--- TASK ITEM ---
Scan the records that follow, and whenever a line has the word "none", copy it.

***** EXTRACTED DATA

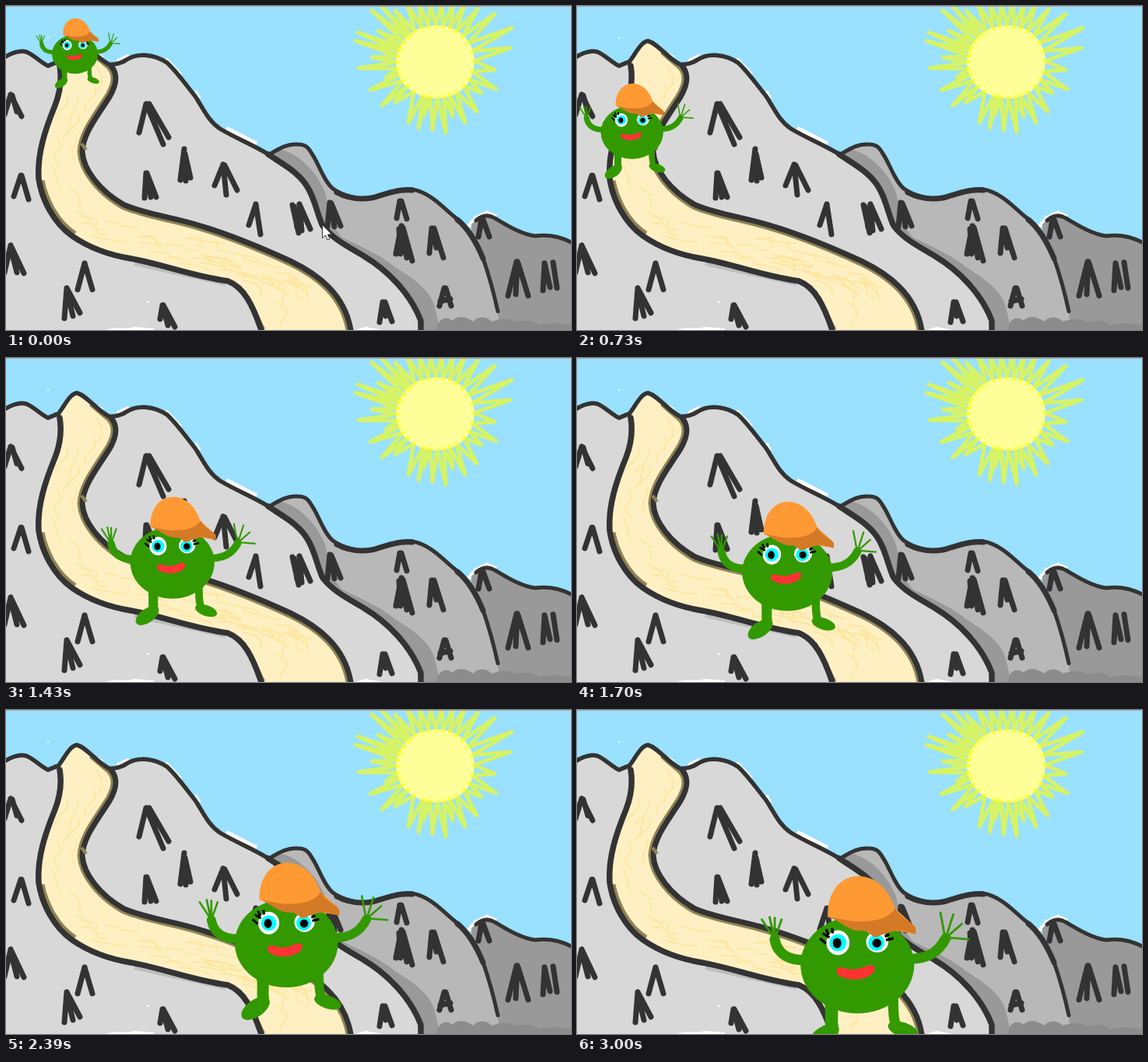
These frames come from a looping animation (726x417 px, 3020 ms). An HTML page:

```html
<!DOCTYPE html>
<html lang="en">
<head>
<meta charset="utf-8">
<title>Mountain road</title>
<style>
  html, body { margin: 0; width: 100%; height: 100%; overflow: hidden; background: #99e1ff; }
  svg { display: block; width: 100%; height: 100%; }
  .line { fill: none; stroke: #333; stroke-linecap: round; stroke-linejoin: round; }
  .tree { stroke-width: 7; }
  .limb { fill: none; stroke: #390; stroke-linecap: round; stroke-linejoin: round; }
</style>
</head>
<body>
<svg viewBox="0 0 726 417">
  <defs>
    <path id="left" d="M69 77C72 95 70 110 63 128C50 160 40 190 42 222C46 250 62 280 85 296C105 310 130 320 160 325C200 332 240 348 285 354C306 362 317 385 328 417"/>
    <path id="right" d="M135 77C146 90 140 105 133 117C115 145 99 165 98 187C99 210 120 238 152 256C180 268 215 272 250 283C290 295 330 312 365 328C400 345 435 370 443 417"/>
    <path id="roadShape" d="M67 72C75 62 82 46 91 45C105 49 115 66 135 77C146 90 140 105 133 117C115 145 99 165 98 187C99 210 120 238 152 256C180 268 215 272 250 283C290 295 330 312 365 328C400 345 435 370 443 417H328C317 385 306 362 285 354C240 348 200 332 160 325C130 320 105 310 85 296C62 280 46 250 42 222C40 190 50 160 63 128C70 110 72 95 67 72Z"/>
    <clipPath id="road"><use href="#roadShape"/></clipPath>
  </defs>

  <!-- sky and sun -->
  <path d="M0 0H726V417H0Z" fill="#99e1ff"/>
  <path d="M550 25C580 23 602 45 602 72C601 100 582 119 553 119C520 118 501 96 501 72C502 46 522 26 550 25Z" fill="#ff9"/>
  <path id="rays" fill="none" stroke="#ff0" stroke-opacity=".6" stroke-width="5" stroke-linejoin="round"/>

  <!-- far ridge -->
  <path d="M594 284L603 273L618 266L630 271" fill="none" stroke="#fff" stroke-width="5"/>
  <path d="M598 281C608 271 618 266 626 271C640 280 660 293 680 296C700 293 715 298 726 306V417H600Z" fill="#999"/>
  <path class="line" stroke-width="5" d="M604 276C612 269 620 268 628 273C642 281 660 293 680 296C700 293 715 298 728 305"/>

  <!-- middle ridge -->
  <path id="mid" d="M340 190C352 183 362 177 374 178C384 178 388 181 393 190C402 203 408 225 420 235C432 244 455 250 470 247C488 242 505 234 522 236C545 240 560 258 577 272C595 285 605 305 613 325C622 350 628 375 632 395L634 417H400Z" fill="#b8b8b8"/>
  <path d="M340 190L352 184C380 192 400 215 410 240C416 265 417 283 432 298C455 309 480 320 500 336C525 352 548 367 552 392L558 417H400Z" fill="#999"/>
  <path d="M554 417C554 402 566 398 574 405C582 396 594 402 600 406C608 397 620 401 624 406C636 403 646 400 656 407C668 402 680 406 686 411C700 406 714 408 726 411V417Z" fill="#8c8c8c"/>
  <path class="line" stroke-width="5" d="M340 190C352 183 362 177 374 178C384 178 388 181 393 190C402 203 408 225 420 235C432 244 455 250 470 247C488 242 505 234 522 236C545 240 560 258 577 272C595 285 605 305 613 325C622 350 628 375 632 393"/>
  <path class="line" stroke-width="7" d="M425 240C442 249 458 249 470 247C488 242 505 235 522 237M580 275C596 288 606 308 613 325"/>

  <!-- near mountain -->
  <path d="M205 68L224 88M283 157L322 177M143 71L158 64M112 60L124 67M243 110L248 119" stroke="#fff" stroke-width="5"/>
  <path d="M0 65C8 60 18 57 26 59C36 63 45 73 54 77C58 76 62 73 67 72C75 62 82 46 91 45C105 49 115 66 132 75C140 76 150 73 155 69C170 60 190 62 207 73C220 85 230 100 243 116C254 133 260 148 275 158C295 170 320 180 337 191C355 203 372 212 384 228C397 245 400 270 407 283C420 300 440 310 460 322C490 340 520 370 533 405V417H0Z" fill="#d8d8d8"/>
  <path d="M128 417C140 412 155 417 164 413L190 415V417ZM448 417L462 413L484 417Z" fill="#fff"/>
  <path d="M53 41h2M181 381h3" stroke="#fff" stroke-width="2"/>
  <path d="M165 331C205 340 240 348 282 357" fill="none" stroke="#bdbdbd" stroke-width="6"/>
  <use href="#roadShape" fill="#fff0c4"/>
  <g clip-path="url(#road)" fill="none">
    <path id="scribble" stroke="#ffe7a0" stroke-width="2"/>
    <use href="#right" stroke="#8f8355" stroke-width="13"/>
    <path d="M110 58L138 82M304 368L329 417M45 225C50 250 65 280 88 294" stroke="#8f8355" stroke-width="9"/>
  </g>
  <g class="line">
    <use href="#left" stroke-width="7.5"/>
    <use href="#right" stroke-width="7"/>
    <path stroke-width="5.5" d="M-2 66C8 60 18 57 26 59C36 63 45 73 54 77C58 76 62 73 67 72C75 62 82 46 91 45C105 49 115 66 132 75C140 76 150 73 155 69C170 60 190 62 207 73C220 85 230 100 243 116C254 133 260 148 275 158C295 170 320 180 337 191"/>
    <path stroke-width="7.5" d="M337 191C355 203 372 212 384 228C397 245 400 270 407 283C420 300 440 310 460 322C490 340 520 370 533 405V420"/>
  </g>
  <path d="M97 177L103 185" stroke="#8f8355" stroke-width="4"/>

  <!-- trees -->
  <g class="line tree">
    <path d="M6 114L-2 140M6 114L20 142M8 115L14 136M180 126L171 163M180 126L202 178M184 126L209 169M229 184L224 224M230 190L237 221M229 190L231 225M279 204L268 231M279 204L283 243M281 205L297 237"/>
    <path d="M180 215L178 247M181 215L193 246M183 220L186 246M19 218L10 245M20 218L29 249M321 255L312 282M321 255L327 294M368 256L376 292M377 255L391 287M370 258L374 285M377 256L380 289"/>
    <path d="M6 308L-2 343M6 308L23 344M6 312L14 343M101 331L92 365M101 331L111 365M78 363L75 402M78 363L95 395M78 366L86 399M201 385L198 403M202 385L217 413M202 388L208 411"/>
    <path d="M416 253L413 284M418 254L430 283M418 258L422 284M506 251L502 273M508 251L515 274M508 283L501 319M508 285L515 324M510 285L522 328M505 287L507 319M547 286L544 318M550 286L562 324M548 286L553 311M611 275L607 297M613 275L621 297"/>
    <path d="M656 329L645 373M658 331L671 373M657 329L655 371M692 331L690 366M692 331L699 362M703 330L708 363M563 363L557 386M565 363L572 386M558 380L571 377M484 381L480 407M487 381L496 406M484 392L488 399"/>
  </g>

  <!-- walker, drawn at full body width 133 around (360.5, 301) -->
  <g id="walker">
    <path class="limb" stroke-width="12" d="M304 295C282 297 267 289 264 271M418 294C440 295 455 288 464 270"/>
    <path class="limb" stroke-width="2.6" d="M262 268L249 248M263 268L258 245M264 268L264 246M265 268L272 248M264 268L260 254M463 267L458 240M465 267L473 242M467 267L483 253M467 269L491 271"/>
    <path class="limb" stroke-width="15" d="M328 338C333 352 329 362 331 374"/>
    <path class="limb" stroke-width="12" d="M402 335C404 350 401 360 406 372"/>
    <ellipse cx="321" cy="385" rx="21" ry="11" transform="rotate(-35 321 385)" fill="#390"/>
    <ellipse cx="414" cy="377" rx="18" ry="8.5" transform="rotate(18 414 377)" fill="#390"/>
    <ellipse cx="360.7" cy="301" rx="66.5" ry="57" fill="#390"/>
    <ellipse cx="338" cy="275" rx="13.5" ry="14.5" fill="#fff"/>
    <ellipse cx="384" cy="274" rx="13" ry="12.5" fill="#fff"/>
    <circle cx="338" cy="275" r="10" fill="#0ff"/>
    <circle cx="383" cy="275" r="9.5" fill="#0ff"/>
    <ellipse cx="337" cy="275.5" rx="5" ry="6"/>
    <circle cx="383.5" cy="275.5" r="5.3"/>
    <path d="M324 276L317 270M328 269L320 264M327 266L324 259M332 264L331 258M394 272L403 270M393 268L398 265" fill="none" stroke="#000" stroke-width="3"/>
    <path d="M337 305C345 302 350 308 358 306C368 306 373 299 380 302C385 309 374 317 360 318C345 318 334 314 337 305Z" fill="#f33"/>
    <path d="M326 245C325 216 341 197 362 197C386 198 398 216 405 235L429 257L429 265L405 261C391 264 381 270 370 261C354 262 342 248 326 245Z" fill="#f93"/>
    <path d="M328 245C342 247 354 251 367 250C381 250 397 247 405 235C412 247 425 250 429 258L429 265C420 263 412 260 405 261C394 263 389 267 381 269C375 265 373 261 367 261C353 263 342 251 328 245Z" fill="#d47a26"/>
  </g>

  <path id="cursor" d="M0 0V17L4 13.5L6.5 19.5L9.5 18.3L7 12.5H12Z" fill="#fff" stroke="#222" stroke-width=".9"/>
  <path d="M0 .5H726" stroke="#aaa"/>
</svg>
<script>
const $ = id => document.getElementById(id);

// Sun: zigzag between outer tips and points just inside the disc
const tips = [[650,28],[648,54],[628,82],[630,107],[611,112],[605,136],[590,150],[574,142],[565,163],
  [548,160],[537,140],[530,157],[517,150],[500,124],[483,128],[468,108],[488,92],[453,80],[470,66],
  [449,45],[452,34],[478,32],[470,6],[484,2],[500,6],[514,-6],[530,-6],[545,-6],[560,-6],[575,-4],
  [590,-4],[606,4],[628,10]];
const angle = ([x, y]) => Math.atan2(y - 72, x - 552);
$('rays').setAttribute('d', 'M' + tips.map((p, i) => {
  const q = tips[(i + 1) % tips.length];
  let a = angle(p), b = angle(q);
  if (b < a - Math.PI) b += 2 * Math.PI;
  if (b > a + Math.PI) b -= 2 * Math.PI;
  const m = (a + b) / 2;
  return `${p} ${552 + 49 * Math.cos(m)},${72 + 46 * Math.sin(m)}`;
}).join('L') + 'Z');

// Faint wavy strokes scattered along the road
let seed = 7;
const rand = () => (seed = seed * 16807 % 2147483647) / 2147483647;
const [edgeA, edgeB] = [$('left'), $('right')];
const lenA = edgeA.getTotalLength(), lenB = edgeB.getTotalLength();
const onRoad = (u, v) => {
  const a = edgeA.getPointAtLength(u * lenA), b = edgeB.getPointAtLength(u * lenB);
  return [a.x + (b.x - a.x) * v, a.y + (b.y - a.y) * v].map(n => n.toFixed(1));
};
let scribble = '';
for (let i = 0; i < 48; i++) {
  const u = rand() * .93, v = .15 + rand() * .6;
  scribble += `M${onRoad(u, v)}Q${onRoad(u + .02, v + .2 * rand())} ${onRoad(u + .035, v + .05)}` +
    `T${onRoad(u + .065, v + .25 * (rand() - .4))}`;
}
$('scribble').setAttribute('d', scribble);

// Walker path: time, centre x, centre y, body width
const path = [
  [0, 88.5, 62, 59], [390, 88, 102, 70], [560, 81, 132, 75], [800, 70, 178, 83],
  [1000, 99, 217, 90], [1090, 118, 229, 93.5], [1430, 219, 265, 109], [1640, 263, 274.5, 115],
  [2000, 321, 285, 124], [2190, 350, 293.5, 129], [2390, 360.5, 301, 133],
  [2730, 361, 315, 140.5], [3000, 360, 328, 146]
];
const slope = (i, k) => {
  const a = path[Math.max(i - 1, 0)], b = path[Math.min(i + 1, path.length - 1)];
  return (b[k] - a[k]) / (b[0] - a[0]);
};
function at(t, k) {
  let i = 0;
  while (i < path.length - 2 && t >= path[i + 1][0]) i++;
  const p = path[i], q = path[i + 1], h = q[0] - p[0], s = (t - p[0]) / h, r = 1 - s;
  return r * r * ((1 + 2 * s) * p[k] + s * h * slope(i, k)) +
    s * s * ((3 - 2 * s) * q[k] - r * h * slope(i + 1, k));
}

function draw(now) {
  const t = Math.floor(now % 3020 / 30) * 30;
  $('walker').setAttribute('transform',
    `translate(${at(t, 1)} ${at(t, 2)}) scale(${at(t, 3) / 133}) translate(-360.5 -301)`);
  const c = Math.min(t / 390, 1);
  $('cursor').setAttribute('transform', `translate(${406.5 - 3 * c} ${281.5 - 10 * c})`);
  $('cursor').style.display = t < 600 ? '' : 'none';
}
const start = performance.now();
function loop() {
  draw(performance.now() - start);
  requestAnimationFrame(loop);
}
loop();
</script>
</body>
</html>
```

**********

--- ANSWER TO THIS EXERCISE ---
  .line { fill: none; stroke: #333; stroke-linecap: round; stroke-linejoin: round; }
  .limb { fill: none; stroke: #390; stroke-linecap: round; stroke-linejoin: round; }
  <path id="rays" fill="none" stroke="#ff0" stroke-opacity=".6" stroke-width="5" stroke-linejoin="round"/>
  <path d="M594 284L603 273L618 266L630 271" fill="none" stroke="#fff" stroke-width="5"/>
  <path d="M165 331C205 340 240 348 282 357" fill="none" stroke="#bdbdbd" stroke-width="6"/>
  <g clip-path="url(#road)" fill="none">
    <path d="M324 276L317 270M328 269L320 264M327 266L324 259M332 264L331 258M394 272L403 270M393 268L398 265" fill="none" stroke="#000" stroke-width="3"/>
  $('cursor').style.display = t < 600 ? '' : 'none';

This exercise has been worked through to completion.